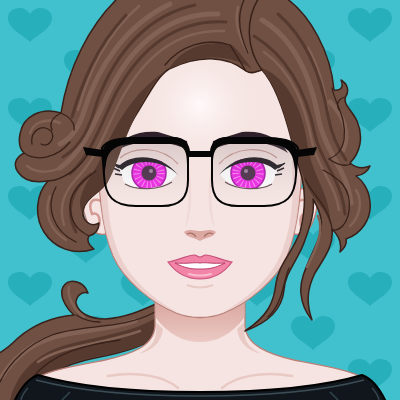
<!DOCTYPE html>
<html lang="en">
<head>
<meta charset="utf-8">
<title>Avatar portrait with glasses</title>
<style>
:root{--teal:#40c1cd;--heart:#28afbc;--hair:#6f5042;--hair-dark:#563a2f;--hair-light:#826254;--hair-line:#38211a;--skin:#f5e4e2;--skin-shade:#e9c9c4;--skin-line:#b98078;--iris:#ee1be6;--lip:#f284a8;--lip-line:#c9527c;--frame:#050505;--dress:#10161b}
html,body{margin:0;width:400px;height:400px;overflow:hidden;background:var(--teal)}
svg{display:block}
.hearts{fill:var(--heart)}
.hair{fill:var(--hair);stroke:var(--hair-line);stroke-width:1.5;stroke-linejoin:round}
.dark{fill:var(--hair-dark)}
.light{fill:none;stroke:var(--hair-light);stroke-width:5;stroke-linecap:round}
.fine{stroke-width:2.5}
.crease{fill:none;stroke:var(--hair-line);stroke-width:1.3;stroke-linecap:round}
.groove{fill:none;stroke:var(--hair-dark);stroke-width:3;stroke-linecap:round}
.skin{fill:var(--skin);stroke:var(--skin-line);stroke-width:1.3}
.shade{fill:var(--skin-shade)}
</style>
</head>
<body>
<svg width="400" height="400" viewBox="0 0 400 400" role="img" aria-label="Drawn woman with brown hair, pink eyes and black glasses">
<defs>
<path id="heart" d="M0 17C-8 9-22 4-22-7C-22-18-6-21 0-11C6-21 22-18 22-7C22 4 8 9 0 17Z"/>
<radialGradient id="forehead-glow" cx="200" cy="105" r="62" gradientUnits="userSpaceOnUse">
<stop offset="0" stop-color="#fffafa"/><stop offset="1" stop-color="#f5e4e2" stop-opacity="0"/>
</radialGradient>
<linearGradient id="neck-shadow" x1="0" y1="300" x2="0" y2="345" gradientUnits="userSpaceOnUse">
<stop offset="0" stop-color="#d9a59d"/><stop offset="1" stop-color="#edccc7"/>
</linearGradient>
<linearGradient id="lens" x1="0" y1="0" x2="0" y2="1">
<stop offset="0" stop-color="#6d5a5c" stop-opacity=".22"/><stop offset="1" stop-color="#fff" stop-opacity=".12"/>
</linearGradient>
<clipPath id="eye-shape"><path d="M119 167C128 155 164 153 177 174C169 189 136 193 124 182Z"/></clipPath>
<g id="eye">
<path d="M119 167C128 155 164 153 177 174C169 189 136 193 124 182Z" fill="#fff"/>
<g clip-path="url(#eye-shape)">
<path d="M116 160H180V170C160 159 135 159 116 172Z" fill="#d9cfd2"/>
<circle cx="149" cy="173" r="17" fill="var(--iris)" stroke="#a50ba4" stroke-width="1.5"/>
<circle cx="149" cy="173" r="12" fill="none" stroke="#ff7df7" stroke-width="7" stroke-dasharray="1 3"/>
<circle cx="149" cy="173" r="7.5" fill="#402440"/>
<circle cx="151" cy="171" r="2" fill="#a07ba0"/>
<path d="M130 156H170V164C156 158 142 159 130 165Z" fill="#8c0c94" opacity=".4"/>
</g>
<path d="M112 163L120 165C133 153 162 154 178 175C163 159 134 158 122 170Z" fill="#17131a"/>
<path d="M112 163L119 168M113 168L120 171M115 174L122 175" stroke="#17131a" stroke-width="1.5"/>
<path d="M125 184C137 191 160 190 172 182" fill="none" stroke="#594047" stroke-width="1.2"/>
<path d="M120 158C134 146 162 146 178 164" fill="none" stroke="#c99a96" stroke-width="1.2"/>
</g>
<g id="glasses-half">
<path d="M102 148C107 140 118 138 137 138H172C183 138 188 143 188 152V180C188 198 180 206 162 206H136C113 206 105 196 104 175Z" fill="url(#lens)" stroke="var(--frame)" stroke-width="2"/>
<path d="M83 147L103 150C105 141 118 137 137 137H172C184 137 189 143 190 151H200V157H189V164H187C187 151 184 144 171 144H137C116 144 108 149 106 164L104 176L103 157L86 155Z" fill="var(--frame)"/>
</g>
</defs>

<rect width="400" height="400" fill="var(--teal)"/>
<g class="hearts">
<use href="#heart" x="30" y="25"/><use href="#heart" x="30" y="115"/><use href="#heart" x="30" y="203"/><use href="#heart" x="30" y="289"/><use href="#heart" x="30" y="376"/>
<use href="#heart" x="370" y="25"/><use href="#heart" x="370" y="115"/><use href="#heart" x="370" y="203"/><use href="#heart" x="370" y="289"/><use href="#heart" x="370" y="376"/>
<use href="#heart" x="86" y="67"/><use href="#heart" x="86" y="246"/><use href="#heart" x="86" y="333"/>
<use href="#heart" x="313" y="67"/><use href="#heart" x="313" y="246"/><use href="#heart" x="313" y="333"/>
<use href="#heart" x="143" y="289"/><use href="#heart" x="257" y="289"/>
</g>

<g id="ponytail">
<path class="hair" d="M160 302C141 311 124 318 105 319C90 319 78 313 76 303C76 296 82 291 88 293C84 281 69 277 63 287C59 295 65 307 74 315C52 317 32 326 18 338C10 346 4 351-3 354V403H22C38 377 64 364 95 358C122 353 147 346 160 334Z"/>
<path class="dark" d="M156 318C124 337 80 337 50 351C28 362 15 380 10 400H20C38 377 64 363 95 357C122 352 147 346 156 337Z"/>
<path class="light" d="M135 321C96 334 54 328 24 352C13 361 6 369 2 377"/>
<path class="light fine" d="M140 331C100 345 62 345 38 362M69 287C67 296 73 309 84 317"/>
<path class="crease" d="M155 312C122 330 82 324 52 335C29 344 10 361 0 382M76 315C84 320 92 322 100 322M120 340C84 345 53 353 33 377"/>
</g>

<g id="neck-and-shoulders">
<path class="skin" d="M155 285V326C154 346 132 354 105 360C79 365 55 369 38 377L30 402H370L362 377C344 369 320 365 294 360C268 354 246 345 245 326V285Z"/>
<path d="M156 290H244V318C232 334 217 342 200 342C183 342 168 334 156 318Z" fill="url(#neck-shadow)"/>
<path class="shade" d="M156 322C157 340 153 347 138 354C151 351 161 344 163 329ZM244 322C243 340 247 347 262 354C249 351 239 344 237 329Z"/>
<path d="M108 376C138 371 164 376 178 388M292 376C262 371 236 376 222 388" fill="none" stroke="var(--skin-shade)" stroke-width="2.5" stroke-linecap="round"/>
</g>

<g id="dress">
<path d="M14 402C20 389 27 379 38 375C78 387 138 392 200 392C262 392 322 387 362 375C373 379 380 389 386 402Z" fill="var(--dress)" stroke="#000" stroke-width="2"/>
<path d="M36 380C78 391 138 396 200 396C262 396 322 391 364 380" fill="none" stroke="#3b4c55" stroke-width="1.3"/>
<path d="M28 388C24 392 22 396 21 400M372 388C376 392 378 396 379 400M70 392L62 400M330 392L338 400" stroke="#35454d" stroke-width="1.5" fill="none"/>
</g>

<g id="ears">
<path class="skin" d="M103 190C88 184 80 196 84 212C88 228 94 236 106 234ZM297 190C312 184 320 196 316 212C312 228 306 236 294 234Z"/>
<path d="M101 201C91 197 88 204 92 214C97 212 101 216 99 226M299 201C309 197 312 204 308 214C303 212 299 216 301 226" fill="none" stroke="#d39b93" stroke-width="2.5"/>
</g>

<g id="face">
<path class="skin" d="M98 130C97 180 100 224 113 256C124 281 152 303 176 313C191 319 209 319 224 313C248 303 276 281 287 256C300 224 303 180 302 130C294 70 260 42 200 42C140 42 106 70 98 130Z"/>
<path class="shade" d="M100 170C100 208 104 235 114 256C125 281 153 303 177 312C151 298 128 276 119 254C109 228 106 206 108 160ZM300 170C300 208 296 235 286 256C275 281 247 303 223 312C249 298 272 276 281 254C291 228 294 206 292 160Z" opacity=".75"/>
<circle cx="200" cy="105" r="62" fill="url(#forehead-glow)"/>
<path class="shade" d="M187 160C189 187 190 207 185 228C193 215 193 180 187 160ZM213 160C211 187 210 207 215 228C207 215 207 180 213 160Z" opacity=".4"/>
</g>

<g id="brows" fill="#30202b">
<path d="M112 153C121 137 139 130 158 132L187 141C188 145 187 147 184 148C160 139 134 139 112 153Z"/>
<path d="M288 153C279 137 261 130 242 132L213 141C212 145 213 147 216 148C240 139 266 139 288 153Z"/>
</g>

<g id="eyes">
<use href="#eye"/>
<use href="#eye" transform="translate(397 0) scale(-1 1)"/>
</g>

<g id="nose">
<path d="M184 232C189 228 195 231 200 231C205 231 211 228 216 232C213 238 206 237 200 241C194 237 187 238 184 232Z" fill="#dba9a2"/>
<path d="M187 234C191 232 194 234 196 237M213 234C209 232 206 234 204 237" fill="none" stroke="#a96f68" stroke-width="1.3"/>
</g>

<g id="mouth">
<path d="M168 262C180 260 188 255 194 255C197 255 198 257 200 257C202 257 203 255 206 255C212 255 220 260 232 262C224 273 213 279 200 279C187 279 176 273 168 262Z" fill="var(--lip)" stroke="var(--lip-line)" stroke-width="1.2"/>
<path d="M175 263C188 264 194 262 200 263C206 262 212 264 225 263C214 269 207 269 200 269C193 269 186 269 175 263Z" fill="#fff" stroke="#b8406c" stroke-width="1"/>
<path d="M189 274C196 276 204 276 211 274" fill="none" stroke="#fbbdd0" stroke-width="2" stroke-linecap="round"/>
<path d="M187 285C195 288 205 288 213 285" fill="none" stroke="var(--skin-shade)" stroke-width="2"/>
</g>

<g id="right-hair">
<path class="hair" d="M302 178C307 198 303 220 300 232C292 253 279 264 276 283C274 302 268 316 245 331C267 323 282 310 284 290C285 272 299 259 305 240C310 226 315 212 313 199C322 214 324 226 318 240C309 262 299 278 301 294C302 306 307 314 312 320C306 303 307 289 315 273C324 258 334 246 332 229C339 236 342 244 340 252C346 247 347 243 346 239C361 234 372 219 370 202C369 189 362 180 356 176C363 175 368 171 370 166C363 169 356 168 350 163C360 153 364 137 357 121C352 110 342 104 346 96C349 91 348 84 341 80C344 87 341 91 334 90C331 54 311 14 283-4H190L232 48C238 63 243 72 250 70L258 66C271 77 280 99 288 127Z"/>
<path class="dark" d="M258 67C284 73 302 106 307 142C312 178 331 194 330 224C325 208 314 200 308 188C302 174 294 150 288 127C280 99 271 77 258 67Z"/>
<path class="light" d="M262 20C296 40 312 82 319 121C325 151 348 172 351 203M330 102C344 116 350 133 343 150"/>
<path class="light fine" d="M264 52C292 72 305 104 312 142C317 166 336 186 339 210M308 48C320 68 325 92 328 111M356 190C363 201 360 217 350 226M318 216C325 231 315 251 307 267"/>
<path class="groove" d="M254 36C290 58 307 95 315 135C321 162 342 180 345 214M278 14C306 38 321 75 328 116C332 137 339 150 346 160"/>
<path class="crease" d="M332 88C335 104 347 117 344 140C342 151 337 156 329 159C336 164 344 167 351 164M323 170C338 178 352 187 349 211C347 224 340 231 332 230M305 179C313 196 329 206 332 229M345 97C338 99 336 104 339 110M289 268C283 281 284 301 268 317"/>
</g>

<g id="left-hair">
<path class="hair" d="M120-4C89 25 68 68 61 113C41 107 23 116 20 134C18 144 20 149 24 153C15 158 13 165 18 172C24 181 36 183 48 181C36 194 34 216 44 232C54 248 74 256 94 249C89 245 86 241 89 236C96 234 99 229 99 223C90 228 82 220 83 211C85 198 99 194 107 182C115 158 126 130 139 110C150 92 158 76 169 69C198 55 226 55 246 71C252 75 257 71 262 70C247 50 244 20 260-4Z"/>
<path class="dark" d="M169 69C180 50 204 39 232 45C239 51 245 60 252 69C222 50 195 57 169 69C153 78 141 104 130 128C119 153 114 174 106 185C96 195 84 200 82 212C75 197 89 180 98 164C111 135 128 94 169 69Z"/>
<path class="light" d="M218 14C171 12 133 44 111 88C96 118 85 150 60 168M170 4C128 24 99 63 84 111C80 126 71 139 60 144"/>
<path class="light fine" d="M224 31C178 29 145 56 122 98C107 125 98 157 77 178C65 191 58 205 64 225M139 6C106 35 89 71 78 110M30 133C34 121 48 118 60 123M27 166C37 174 52 173 64 166M50 196C43 213 50 230 66 240M238 7C234 22 238 36 248 52"/>
<path class="groove" d="M226 22C174 19 139 51 116 93C102 121 92 154 70 174M195 5C148 15 116 52 98 99C90 126 82 146 63 157M91 174C70 190 65 211 76 232M126 15C96 47 82 83 72 117"/>
<path class="crease" d="M61 113C70 117 75 123 74 130M61 113C53 117 49 123 52 130M24 153C37 162 57 158 70 142M32 144C30 131 42 123 51 131C56 139 48 148 41 144M48 181C64 180 81 167 90 151M96 171C76 185 67 197 71 214C74 228 82 232 89 236M56 187C45 207 53 231 76 242M246 71C240 62 235 52 230 45M248 53C239 34 237 15 244 0M230 45C206 37 180 46 165 65"/>
</g>

<g id="glasses">
<use href="#glasses-half"/>
<use href="#glasses-half" transform="translate(400 0) scale(-1 1)"/>
</g>
</svg>
</body>
</html>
- - -
Search the entries for "html" and copy out each line that has it.

<!DOCTYPE html>
<html lang="en">
html,body{margin:0;width:400px;height:400px;overflow:hidden;background:var(--teal)}
</html>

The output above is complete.